Jim loved puppets as you know, and I count his friendship among the important ones of my life. He was an ally in our efforts to preserve puppet history. For that I shall always be grateful.
I am one of many who will miss him.
In 1959, while stationed at Fort Dix, I met, in person, a Puppetry Journal pen-pal, Jim Menke, when he appeared there with the touring Army Talent Show. At the performance, I escorted his Mother, who had come down from Buffalo for this event. His act was a classic marionette Variety show, and it was terrific…I’m sure his Mom was pleased at the huge ovation he got after his set.

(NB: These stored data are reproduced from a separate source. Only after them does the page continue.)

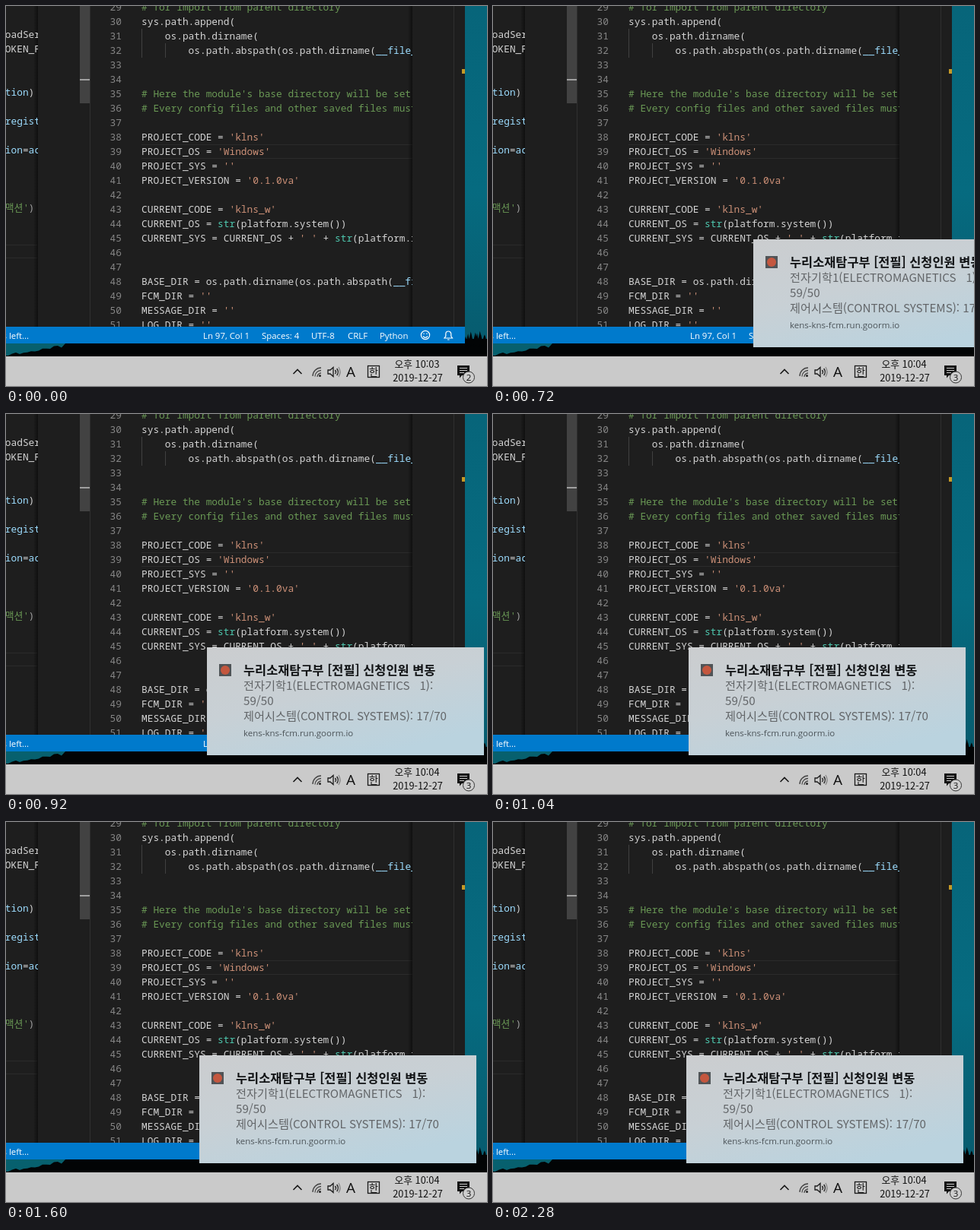
Recreate the animation shown at these times as an HTML page. Size 632 by 500 pixels, loop 2.32 s.

```html
<!DOCTYPE html>
<html lang="ko">
<head>
<meta charset="utf-8">
<style>
  html, body { margin: 0; width: 100%; height: 100%; overflow: hidden; background: #000; }
  svg { display: block; width: 632px; height: 500px; }
  text { white-space: pre; }
  .code { font: 500 12.833px "Noto Sans Mono", "Noto Sans CJK KR", monospace; fill: #d4d4d4; }
  .ui { font: 11.4px "Open Sans", "Noto Sans", sans-serif; fill: #fff; }
  .kr { font: 15.2px "Noto Sans CJK KR", "Noto Sans CJK", sans-serif; fill: #626568; }
  .title { font-weight: 700; font-size: 16.4px; fill: #101214; }
  .clock { font-size: 12.8px; fill: #111; text-anchor: middle; }
</style>
</head>
<body>
<svg viewBox="0 0 632 500">
  <defs>
    <linearGradient id="sea" x1="0" y1="0" x2="0" y2="1">
      <stop offset="0" stop-color="#07657a"/>
      <stop offset=".55" stop-color="#066b80"/>
      <stop offset="1" stop-color="#075c6f"/>
    </linearGradient>
    <linearGradient id="glass" x1="0" y1="0" x2=".6" y2="1">
      <stop offset="0" stop-color="#cbcdcf"/>
      <stop offset=".5" stop-color="#c8d0d5"/>
      <stop offset="1" stop-color="#bad3df"/>
    </linearGradient>
    <linearGradient id="shade">
      <stop offset="0" stop-color="#000" stop-opacity="0"/>
      <stop offset="1" stop-color="#000" stop-opacity=".5"/>
    </linearGradient>
    <clipPath id="leftClip"><rect width="42" height="422"/></clipPath>
    <clipPath id="codeClip"><rect x="111" width="423" height="422"/></clipPath>
  </defs>

  <rect width="632" height="500" fill="#020405"/>
  <rect x="603" width="29" height="438" fill="url(#sea)"/>
  <path id="shore" fill="#07606e"/>
  <path id="grass" fill="#020405"/>

  <rect width="603" height="422" fill="#1e1e1e"/>
  <path d="M0 314.5H41M0 331.5H41M178 182.5H534M178 200.5H534" stroke="#2b2b2b"/>
  <rect x="36" width="6" height="422" fill="url(#shade)"/>
  <rect x="528" width="6" height="422" fill="url(#shade)"/>
  <path d="M110.5 0V422M588.5 0V422" stroke="#303030"/>
  <rect x="97" width="13" height="128" fill="#424242"/>
  <rect x="97" y="96" width="13" height="2" fill="#a0a0a0"/>
  <rect x="599" y="83" width="4" height="6" fill="#c69a26"/>
  <path d="M178.5 30V68M209.5 49V68" stroke="#404040"/>
  <g id="left" class="code" clip-path="url(#leftClip)"></g>
  <g id="code" class="code" clip-path="url(#codeClip)"></g>

  <rect y="422" width="603" height="22" fill="#007acc"/>
  <g id="status" class="ui"></g>
  <g fill="none" stroke="#fff" stroke-width="1.2">
    <circle cx="551" cy="433" r="5.6"/>
    <path d="M548 434.5q3 3.6 6 0M549 430.5v1.6M553 430.5v1.6"/>
    <path d="M576 437h10.5l-1.7-2.5v-3a3.5 3.5 0 0 0-7 0v3zM580 439h2.6"/>
  </g>

  <rect y="461" width="632" height="39" fill="#cacaca"/>
  <g fill="none" stroke="#1a1a1a" stroke-width="1.3">
    <path d="M377.5 484l5.5-5.5 5.5 5.5" stroke-width="1.6"/>
    <path d="M403 487a11 11 0 0 1 11-11M406 487.5a8 8 0 0 1 8-8M409 488a5 5 0 0 1 5-5" stroke="#444"/>
    <path d="M423 479h3l4-3.5v12l-4-3.5h-3zM432.5 479q2 2.5 0 5M434.7 477q3.3 4.5 0 9"/>
    <path d="M437 475q4 6.5 0 13" stroke="#888"/>
    <rect x="475.5" y="473.5" width="15" height="15"/>
  </g>
  <circle cx="412.5" cy="486.5" r="1.5" fill="#222"/>
  <text class="ui" x="447" y="488" style="font-size:19px;fill:#111">A</text>
  <text class="kr" x="483" y="486" style="font-size:13px;fill:#111;text-anchor:middle">한</text>
  <text id="time" class="kr clock" x="540" y="476"></text>
  <text class="kr clock" x="541" y="494">2019-12-27</text>
  <path d="M593 473h16v13h-10l-3 3.5v-3.5h-3z" fill="#111"/>
  <path d="M596 476.5h10M596 479.5h10M596 482.5h6" stroke="#cacaca"/>
  <circle cx="608" cy="488.5" r="7.5" fill="#cecece" stroke="#333"/>
  <text id="badge" class="ui" x="608" y="492.7" style="font-size:11.5px;fill:#111;text-anchor:middle"></text>

  <g id="toast">
    <rect x="254" y="307" width="364" height="142" fill="url(#glass)"/>
    <rect x="270" y="329" width="16" height="16" fill="#505457"/>
    <circle cx="278" cy="337" r="6" fill="#c4573f"/>
    <text class="kr title" x="302" y="343">누리소재탐구부 [전필] 신청인원 변동</text>
    <text class="kr" x="302" y="362.5">전자기학1(ELECTROMAGNETICS   1):</text>
    <text class="kr" x="302" y="382.5">59/50</text>
    <text class="kr" x="302" y="402.5">제어시스템(CONTROL SYSTEMS): 17/70</text>
    <text class="ui" x="302" y="424" style="font-size:11.5px;fill:#4c5459">kens-kns-fcm.run.goorm.io</text>
  </g>
</svg>
<script>
const LOOP = 2320, STEP = 40, BADGE_AT = 600, TOAST_AT = 680;
const CHAR = 7.7, ROW = 19, FIRST_LINE = 29;
const $ = id => document.getElementById(id);

function add(parent, tag, attrs, content = '') {
  const el = document.createElementNS('http://www.w3.org/2000/svg', tag);
  for (const key in attrs) el.setAttribute(key, attrs[key]);
  el.textContent = content;
  return parent.appendChild(el);
}

function tokenColor(token) {
  if (token[0] === '#') return '#6a9955';
  if (token[0] === "'") return '#ce9178';
  if (token === 'str') return '#4ec9b0';
  if (token.startsWith('__')) return '#9cdcfe';
  return '#d4d4d4';
}

const source = `# for import from parent directory
sys.path.append(
    os.path.dirname(
        os.path.abspath(os.path.dirname(__file__))))


# Here the module's base directory will be set
# Every config files and other saved files must

PROJECT_CODE = 'klns'
PROJECT_OS = 'Windows'
PROJECT_SYS = ''
PROJECT_VERSION = '0.1.0va'

CURRENT_CODE = 'klns_w'
CURRENT_OS = str(platform.system())
CURRENT_SYS = CURRENT_OS + ' ' + str(platform.release())


BASE_DIR = os.path.dirname(os.path.abspath(__file__))
FCM_DIR = ''
MESSAGE_DIR = ''
LOG_DIR = ''`;

source.split('\n').forEach((line, i) => {
  const y = 6 + i * ROW, body = line.trimStart();
  add($('code'), 'text', { x: 136.5, y, fill: '#858585' }, FIRST_LINE + i);
  const row = add($('code'), 'text', { x: 178 + (line.length - body.length) * CHAR, y });
  body.split(/(#.*|'[^']*'|\bstr\b|__file__)/).filter(Boolean)
    .forEach(token => add(row, 'tspan', { fill: tokenColor(token) }, token));
});

// Column, baseline, text and colour of the pieces in the left pane.
[
  [0, 42, 'oadSer', '#d4d4d4'], [0, 61, 'OKEN_FI', '#d4d4d4'],
  [0, 118, 'tion', '#9cdcfe'], [4, 118, ')', '#d4d4d4'],
  [0, 156, 'regist', '#9cdcfe'],
  [0, 194, 'ion', '#9cdcfe'], [3, 194, '=', '#d4d4d4'], [4, 194, 'ac', '#9cdcfe'],
  [0, 270, "맥션'", '#6a9955'], [4, 270, ')', '#a0a0a0']
].forEach(([column, y, label, fill]) =>
  add($('left'), 'text', { x: column * CHAR - 1.2, y, fill }, label));

[
  [-4.5, 's left...'], [259, 'Ln 97, Col 1'], [336, 'Spaces: 4'],
  [401, 'UTF-8'], [449, 'CRLF'], [491, 'Python']
].forEach(([x, label]) => add($('status'), 'text', { x, y: 437.5 }, label));

// Ragged shoreline and grass, seeded so every load looks alike.
let seed = 7;
const random = () => (seed = seed * 16807 % 2147483647) / 2147483647;
let shore = 'M0 444H82', grass = '';
for (let x = 78; x > 0; x -= 5) shore += `L${x} ${460 - x / 6 + random() * 5 - 3}`;
for (let x = 601; x < 632; x += 3) grass += `M${x} 445l${1 + random() * 3} ${-10 - random() * 8}l4 18z`;
$('shore').setAttribute('d', shore + 'L0 460z');
$('grass').setAttribute('d', grass);

function draw(ms) {
  const t = Math.floor(ms % LOOP / STEP) * STEP;
  const shown = t >= TOAST_AT;
  const offset = Math.round(37 * Math.exp((800 - t) / 92));
  $('badge').textContent = t < BADGE_AT ? 2 : 3;
  $('time').textContent = shown ? '오후 10:04' : '오후 10:03';
  $('toast').setAttribute('visibility', shown ? 'visible' : 'hidden');
  $('toast').setAttribute('transform', `translate(${offset} 0)`);
}

const start = performance.now();
function tick() {
  draw(performance.now() - start);
  requestAnimationFrame(tick);
}
draw(0);
requestAnimationFrame(tick);
</script>
</body>
</html>
```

I recall that he was also in some skits as an comic actor, as well.
We often met whenever I was touring in his area, and he always attended our performances there. As the years progressed, and work loads increased, we only met or wrote occasionally.
That would change thanks to the advent of E-Mail, when thoughts and pictures could be shared so easily.
He also sent the most wonderful e-cards (from Jacqueline Lawson) which were a great treat at holiday or birthday time.
He was a talented colleague, a funny and cranky and generous friend.
JEAN REGES BURN
After meeting and seeing Jim perform his Army show at a 1959 P of A festival in Detroit, he and I became good friends. He and Rus Gordinier stayed at my Michigan home before setting forth on a mid-west circuit of shows. They set up the stage in our basement where Rus worked some of his creative genius to make the stage and curtains more beautiful.
We had a great visit and the two professionals helped me improve the appearance of my variety show with subtle lighting and helpful suggestions. I was a novice and Jim encouraged me with kind words and support.
When Jim decided to do a one man marionette show, he stopped by the Mousetrap to showcase his new show - Ruplestiltskin for Margie, Steve and myself. He arrived late in the afternoon and set up his stage in their living room. A formidable task that took over an hour. He then performed the entire show for the 3 of us. It was an enchanting show - and Jim did all the voices live. Steve and Margie loved it.
This is how I would like to remember Jim. A dedicated and unique puppeteer who remained so throughout his life.